- Tasks: These are processes or procedures that have a beginning and end. They usually can have a metric associated with them. These roles fulfill duties by repeatedly completing a series of tasks, usually four or more. A defined task requires an object, verb and qualifier. Some examples:
- Restaurant Manager. Task: Wash hands properly
- Automotive Maintenance Manager. Task: Write a customer-facing estimate
When you identify all the duties and the tasks required to fulfill a role, you’ve documented the entire body of knowledge used by your experts in the room.
Step Four: Understand the Gaps and Criticality
It is now time to zero in on the tasks that have the highest impact on performance. Here are steps to follow:
- Draft a Gap Analysis – Go task by task. Where is it documented how to perform this task?
- Consider criticality – All the tasks you have codified are important, but which of them are most critical? Use a simple rubric and define the impact to the business, performance, individual or team upon failure. If the worker fails to perform this task, does anyone notice? Does it create some rework—possibly a lot?
Step Five: Now Build Your Plan
You now have all the information you need to build your plan. You know what the role looks like, contained in your occupational definition. You know the body of knowledge that needs to be learned. You know what exists and what doesn’t, laid out in your gap analysis.
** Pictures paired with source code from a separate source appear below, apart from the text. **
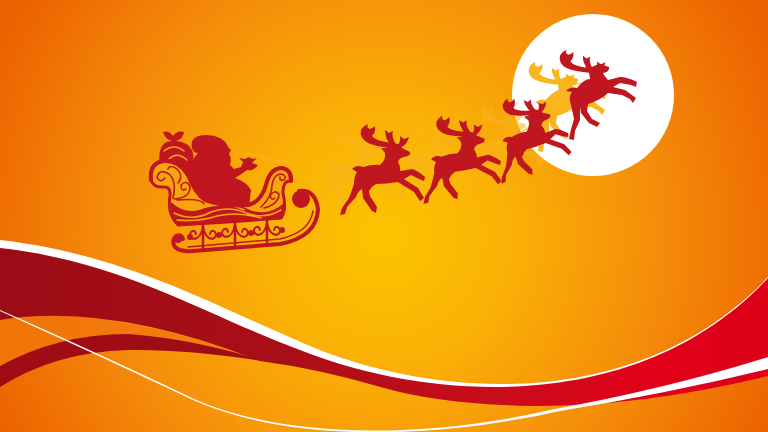
<!DOCTYPE html>
<html lang="en">
<head>
<meta charset="utf-8">
<title>Santa's sleigh across the moon</title>
<style>
:root{--red:#c0161f;--deep:#a00c16;--bright:#e2001a;--gold:#f9b51b;--amber:#f8a40d;--white:#fff}
html,body{margin:0;width:768px;height:432px;overflow:hidden;background:#f08000}
svg{display:block}
.red{fill:var(--red)}
.gold{fill:var(--gold)}
.white{fill:var(--white)}
.line{fill:none;stroke:var(--red);stroke-linecap:round;stroke-linejoin:round}
.rein{fill:none;stroke:var(--gold);stroke-width:1.2}
.trim{fill:none;stroke:var(--amber);stroke-width:1.5;stroke-linecap:round}
</style>
</head>
<body>
<svg width="768" height="432" viewBox="0 0 768 432" role="img" aria-label="Santa in a sleigh drawn by reindeer towards a full moon, above flowing ribbons">
<defs>
<radialGradient id="sky" gradientUnits="userSpaceOnUse" cx="384" cy="238" r="430">
<stop offset="0" stop-color="#fcc400"/><stop offset=".3" stop-color="#fab006"/><stop offset=".65" stop-color="#f58b0a"/><stop offset="1" stop-color="#ec6200"/>
</radialGradient>
<linearGradient id="ribbon" gradientUnits="userSpaceOnUse" x1="0" y1="0" x2="768" y2="0">
<stop offset="0" stop-color="#9c0c16"/><stop offset=".35" stop-color="#a80e18"/><stop offset=".65" stop-color="#c90d1a"/><stop offset=".85" stop-color="#e2001a"/><stop offset="1" stop-color="#dc0019"/>
</linearGradient>
<linearGradient id="hollow" gradientUnits="userSpaceOnUse" x1="0" y1="0" x2="260" y2="0">
<stop offset="0" stop-color="#f07408"/><stop offset="1" stop-color="#f47f12"/>
</linearGradient>
<g id="antlers">
<path d="M52 24Q37 23 28 19Q19 14 21 6Q23 2 28 0Q26 4 30 5Q33 4 35 2Q36 8 32 12Q35 17 52 19Z"/>
<path d="M51 22Q45 14 45 6L49 9L53 7Q51 13 56 20ZM57 22Q61 18 60 12L64 15L69 13Q67 21 60 24Z"/>
</g>
<g id="deer">
<use href="#antlers"/>
<path d="M52 20Q58 18 62 24L70 28Q71 32 64 33Q59 34 58 38Q61 44 60 47L72 45Q77 46 85 53L84 57L79 55L71 51L64 55L78 64L84 74L80 77L74 68L58 58Q46 60 36 60Q32 62 29 67L30 72L37 83L36 89L32 87L23 74L22 65Q18 67 16 73L7 83L5 90L0 91L2 84L9 74Q12 66 14 60Q14 52 17 48L12 45Q16 40 23 43Q33 40 40 41Q46 36 45 29L41 24Q47 25 52 20Z"/>
</g>
<g id="leaper">
<use href="#antlers" transform="translate(540 50) scale(.95)"/>
<path d="M592 67Q599 63 603 65L609 67Q610 72 603 73Q604 76 608 80L620 77Q627 77 637 82L636 87L631 85L620 83L613 87L625 90L636 98L633 103L630 99L622 95L608 93Q599 101 588 104L587 111L592 119L600 123L597 127L589 123L581 113L580 107L580 120L575 131L574 140L569 139L571 129L574 119L571 105Q568 97 572 92L566 91Q570 86 577 88Q584 79 590 79L589 72L584 70Q589 70 592 67Z"/>
</g>
<path id="curl" d="M0 0Q-2 11-9 12Q-15 10-12 5Q-8 2-7 7M0 0Q2 11 9 12Q15 10 12 5Q8 2 7 7"/>
</defs>

<rect id="background" width="768" height="432" fill="url(#sky)"/>
<circle id="moon" class="white" cx="593" cy="95" r="81"/>

<g id="far-team" class="gold">
<g opacity=".55">
<use href="#deer" transform="translate(314 124) scale(.96)"/>
<use href="#deer" transform="translate(389 120) rotate(-5) scale(.9)"/>
<use href="#deer" transform="translate(462 110) rotate(-9) scale(.87)"/>
</g>
<use href="#leaper" transform="translate(-31 12)"/>
</g>

<g id="reins" class="rein">
<path d="M246 153Q304 170 378 165Q420 160 456 152Q500 148 528 128Q552 112 566 86"/>
<path d="M528 128Q541 98 566 86L594 81"/>
</g>

<g id="near-team" class="red">
<use href="#deer" transform="translate(340 124)"/>
<use href="#deer" transform="translate(416 118) rotate(-5) scale(.95)"/>
<use href="#deer" transform="translate(483 104) rotate(-13) scale(.9)"/>
<use href="#leaper"/>
</g>

<g id="gift-sack">
<path class="red" d="M160 166Q157 148 166 142L172 141Q165 139 163 132Q169 130 173 136Q177 130 184 132Q183 139 176 141Q190 142 193 153L195 176H170Z"/>
<path class="trim" d="M164 151Q174 143 184 151M169 159Q177 151 187 160"/>
</g>
<path id="santa" class="red" d="M192 148Q190 139 198 136Q210 133 220 138Q226 141 228 147L231 150L229 154Q232 158 230 165L234 169L241 167L243 162L239 158L245 159L249 157Q252 160 257 158L252 163L258 165Q254 171 247 170L240 175L235 178Q247 182 251 190L249 207H203Q190 189 190 171Q191 160 198 153Q193 153 192 148Z"/>

<g id="sleigh">
<path class="line" fill="none" stroke-width="3" d="M151 180Q149 163 164 161Q179 160 188 175Q195 193 205 200Q225 207 248 205Q261 202 266 185Q270 168 282 168Q293 171 291 181Q283 180 283 193Q287 210 281 218Q230 222 178 225Q167 214 170 196Q171 186 163 187Q154 188 151 180Z" style="fill:var(--amber)"/>
<path class="red" d="M171 202Q187 217 207 207Q229 199 250 210Q268 217 284 203Q286 212 281 219Q230 222 178 225Q170 216 171 202Z"/>
<path class="trim" d="M174 213Q193 222 211 212Q229 205 249 214Q266 219 281 210M177 220Q199 222 217 216Q238 211 261 218M205 207Q227 202 244 210"/>
<g class="line" stroke-width="1.6">
<path d="M173 198Q177 181 169 174Q160 168 157 177Q160 184 165 178M174 199Q190 198 190 187Q187 179 181 185Q181 192 186 189M177 200Q201 198 204 204M178 183Q184 176 177 169Q170 164 168 169"/>
<path d="M261 207Q272 197 272 185Q274 174 281 174Q288 176 284 180Q279 181 280 177M264 208Q279 204 279 194Q274 189 270 196Q272 201 275 198"/>
</g>
<path class="line" stroke-width="4" d="M151 180Q149 163 164 161Q179 160 188 175Q195 193 205 200Q225 207 248 205Q261 202 266 185Q270 168 282 168Q291 169 291 181"/>
<g id="runner" class="line">
<path stroke-width="4" d="M183 239Q181 234 176 236Q171 241 175 247Q180 252 193 251L280 244Q317 237 318 209Q315 189 299 191"/>
<path stroke-width="1.5" d="M188 247L280 239Q310 232 313 211"/>
<path stroke-width="2.5" d="M203 224V249M235 222V246M267 220V244"/>
<g stroke-width="2"><use href="#curl" x="203" y="227"/><use href="#curl" x="235" y="225"/><use href="#curl" x="267" y="223"/></g>
</g>
<circle class="red" cx="301" cy="199" r="9"/>
<g class="red"><circle cx="178" cy="239" r="4"/><circle cx="190" cy="237" r="3"/><circle cx="219" cy="235" r="3"/><circle cx="251" cy="233" r="3"/><circle cx="282" cy="230" r="3"/></g>
</g>

<g id="ribbons">
<path fill="url(#hollow)" d="M0 318Q110 304 260 361Q100 322 0 372Z"/>
<path class="white" d="M0 240C125 254 215 306 310 346C440 400 640 412 768 277V300Q640 410 490 395Q390 392 290 350Q120 266 0 254Z"/>
<path fill="url(#ribbon)" d="M0 248C125 262 205 315 300 350C430 402 640 416 768 278V376Q640 407 530 406Q440 404 384 388Q320 369 260 361Q110 302 0 320Z"/>
<path fill="var(--deep)" d="M0 366Q58 334 128 334Q190 338 268 362Q190 349 128 350Q55 352 0 387Z"/>
<path class="white" d="M0 310Q96 352 192 398C280 438 420 440 550 410Q670 388 768 357V369Q670 393 560 411C420 442 280 440 191 399Q96 354 0 311Z"/>
</g>
</svg>
</body>
</html>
And you know what information is critical to performance, as summarized in your criticality analysis.
You can build your learning maps for the role, from beginner to expert. Now you are armed with an analysis of what your training should deliver, based on empirical data and not simply feelings. Now you can go to your management with a plan that justifies a budget and will deliver results. Why? Because you will be training the right skills that will produce the results and improvement you are seeking.